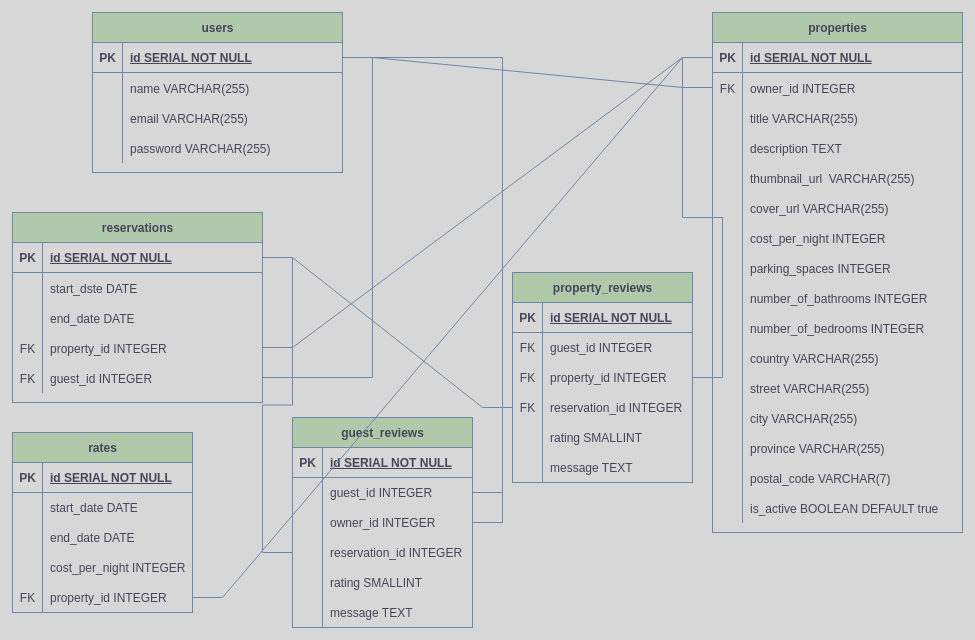
<!DOCTYPE html>
<html lang="en">
<head>
<meta charset="utf-8">
<title>Booking database schema</title>
<style>
:root {
  --canvas: #d7d7d7;
  --header: #b1c9ab;
  --line: #6f88a9;
  --ink: #46455a;
}
* { box-sizing: border-box; margin: 0; padding: 0; }
html, body { width: 975px; height: 640px; overflow: hidden; background: var(--canvas); }
.diagram {
  position: relative;
  width: 975px;
  height: 640px;
  overflow: hidden;
  color: var(--ink);
  font: 12px/14px "Liberation Sans", Arial, sans-serif;
}
.entity {
  position: absolute;
  border: 1px solid var(--line);
  overflow: hidden;
}
.entity h2 {
  display: flex;
  align-items: center;
  justify-content: center;
  height: 30px;
  border-bottom: 1px solid var(--line);
  background: var(--header);
  font-size: 12px;
}
.entity ul { list-style: none; }
.entity li { display: grid; grid-template-columns: 30px 1fr; height: 30px; }
.entity li > * { display: flex; align-items: center; white-space: pre; }
.key { justify-content: center; border-right: 1px solid var(--line); }
.field { padding-left: 7px; }
.primary { border-bottom: 1px solid var(--line); font-weight: bold; }
.primary .field { text-decoration: underline; }
.roomy h2, .roomy li > * { padding-top: 1px; }

.users { left: 92px; top: 12px; width: 251px; height: 161px; }
.properties { left: 712px; top: 12px; width: 251px; height: 521px; }
.reservations { left: 12px; top: 212px; width: 251px; height: 191px; }
.rates { left: 12px; top: 432px; width: 181px; height: 181px; }
.guest-reviews { left: 292px; top: 417px; width: 181px; height: 211px; }
.property-reviews { left: 512px; top: 272px; width: 181px; height: 211px; }

.relations { position: absolute; inset: 0; fill: none; stroke: var(--line); stroke-width: 1; }
</style>
</head>
<body>
<main class="diagram">
  <section class="entity roomy users">
    <h2>users</h2>
    <ul>
      <li class="primary"><span class="key">PK</span><span class="field">id SERIAL NOT NULL</span></li>
      <li><span class="key"></span><span class="field">name VARCHAR(255)</span></li>
      <li><span class="key"></span><span class="field">email VARCHAR(255)</span></li>
      <li><span class="key"></span><span class="field">password VARCHAR(255)</span></li>
    </ul>
  </section>

  <section class="entity roomy properties">
    <h2>properties</h2>
    <ul>
      <li class="primary"><span class="key">PK</span><span class="field">id SERIAL NOT NULL</span></li>
      <li><span class="key">FK</span><span class="field">owner_id INTEGER</span></li>
      <li><span class="key"></span><span class="field">title VARCHAR(255)</span></li>
      <li><span class="key"></span><span class="field">description TEXT</span></li>
      <li><span class="key"></span><span class="field">thumbnail_url  VARCHAR(255)</span></li>
      <li><span class="key"></span><span class="field">cover_url VARCHAR(255)</span></li>
      <li><span class="key"></span><span class="field">cost_per_night INTEGER</span></li>
      <li><span class="key"></span><span class="field">parking_spaces INTEGER</span></li>
      <li><span class="key"></span><span class="field">number_of_bathrooms INTEGER</span></li>
      <li><span class="key"></span><span class="field">number_of_bedrooms INTEGER</span></li>
      <li><span class="key"></span><span class="field">country VARCHAR(255)</span></li>
      <li><span class="key"></span><span class="field">street VARCHAR(255)</span></li>
      <li><span class="key"></span><span class="field">city VARCHAR(255)</span></li>
      <li><span class="key"></span><span class="field">province VARCHAR(255)</span></li>
      <li><span class="key"></span><span class="field">postal_code VARCHAR(7)</span></li>
      <li><span class="key"></span><span class="field">is_active BOOLEAN DEFAULT true</span></li>
    </ul>
  </section>

  <section class="entity roomy reservations">
    <h2>reservations</h2>
    <ul>
      <li class="primary"><span class="key">PK</span><span class="field">id SERIAL NOT NULL</span></li>
      <li><span class="key"></span><span class="field">start_dste DATE</span></li>
      <li><span class="key"></span><span class="field">end_date DATE</span></li>
      <li><span class="key">FK</span><span class="field">property_id INTEGER</span></li>
      <li><span class="key">FK</span><span class="field">guest_id INTEGER</span></li>
    </ul>
  </section>

  <section class="entity rates">
    <h2>rates</h2>
    <ul>
      <li class="primary"><span class="key">PK</span><span class="field">id SERIAL NOT NULL</span></li>
      <li><span class="key"></span><span class="field">start_date DATE</span></li>
      <li><span class="key"></span><span class="field">end_date DATE</span></li>
      <li><span class="key"></span><span class="field">cost_per_night INTEGER</span></li>
      <li><span class="key">FK</span><span class="field">property_id INTEGER</span></li>
    </ul>
  </section>

  <section class="entity guest-reviews">
    <h2>guest_reviews</h2>
    <ul>
      <li class="primary"><span class="key">PK</span><span class="field">id SERIAL NOT NULL</span></li>
      <li><span class="key"></span><span class="field">guest_id INTEGER</span></li>
      <li><span class="key"></span><span class="field">owner_id INTEGER</span></li>
      <li><span class="key"></span><span class="field">reservation_id INTEGER</span></li>
      <li><span class="key"></span><span class="field">rating SMALLINT</span></li>
      <li><span class="key"></span><span class="field">message TEXT</span></li>
    </ul>
  </section>

  <section class="entity property-reviews">
    <h2>property_reviews</h2>
    <ul>
      <li class="primary"><span class="key">PK</span><span class="field">id SERIAL NOT NULL</span></li>
      <li><span class="key">FK</span><span class="field">guest_id INTEGER</span></li>
      <li><span class="key">FK</span><span class="field">property_id INTEGER</span></li>
      <li><span class="key">FK</span><span class="field">reservation_id INTEGER</span></li>
      <li><span class="key"></span><span class="field">rating SMALLINT</span></li>
      <li><span class="key"></span><span class="field">message TEXT</span></li>
    </ul>
  </section>

  <svg class="relations" width="975" height="640" viewBox="0 0 975 640" aria-hidden="true">
    <g id="users-relations">
      <path d="M343 57.5H502.5V522.5H473M502.5 492.5H473"/>
      <path d="M372.5 57.5L682.5 87.5H712"/>
      <path d="M372.5 57.5V377.5H263"/>
    </g>
    <g id="properties-relations">
      <path d="M712 57.5H682.5L292.5 347.5H263"/>
      <path d="M682.5 57.5L222.5 597.5H193"/>
      <path d="M682.5 57.5V217.5H722.5V377.5H693"/>
    </g>
    <g id="reservations-relations">
      <path d="M263 257.5H292.5L482.5 407.5H512"/>
      <path d="M292.5 257.5V405H262.5V552.5H292"/>
    </g>
  </svg>
</main>
</body>
</html>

----------

→ EXERCISE DESCRIPTION: Repeat exactly the lines above from the one with "--line: #6f88a9;" up to and including the one with "512px; top: 272px;". No other line belongs in the reply.

→ RESPONSE TO THIS EXERCISE:
  --line: #6f88a9;
  --ink: #46455a;
}
* { box-sizing: border-box; margin: 0; padding: 0; }
html, body { width: 975px; height: 640px; overflow: hidden; background: var(--canvas); }
.diagram {
  position: relative;
  width: 975px;
  height: 640px;
  overflow: hidden;
  color: var(--ink);
  font: 12px/14px "Liberation Sans", Arial, sans-serif;
}
.entity {
  position: absolute;
  border: 1px solid var(--line);
  overflow: hidden;
}
.entity h2 {
  display: flex;
  align-items: center;
  justify-content: center;
  height: 30px;
  border-bottom: 1px solid var(--line);
  background: var(--header);
  font-size: 12px;
}
.entity ul { list-style: none; }
.entity li { display: grid; grid-template-columns: 30px 1fr; height: 30px; }
.entity li > * { display: flex; align-items: center; white-space: pre; }
.key { justify-content: center; border-right: 1px solid var(--line); }
.field { padding-left: 7px; }
.primary { border-bottom: 1px solid var(--line); font-weight: bold; }
.primary .field { text-decoration: underline; }
.roomy h2, .roomy li > * { padding-top: 1px; }

.users { left: 92px; top: 12px; width: 251px; height: 161px; }
.properties { left: 712px; top: 12px; width: 251px; height: 521px; }
.reservations { left: 12px; top: 212px; width: 251px; height: 191px; }
.rates { left: 12px; top: 432px; width: 181px; height: 181px; }
.guest-reviews { left: 292px; top: 417px; width: 181px; height: 211px; }
.property-reviews { left: 512px; top: 272px; width: 181px; height: 211px; }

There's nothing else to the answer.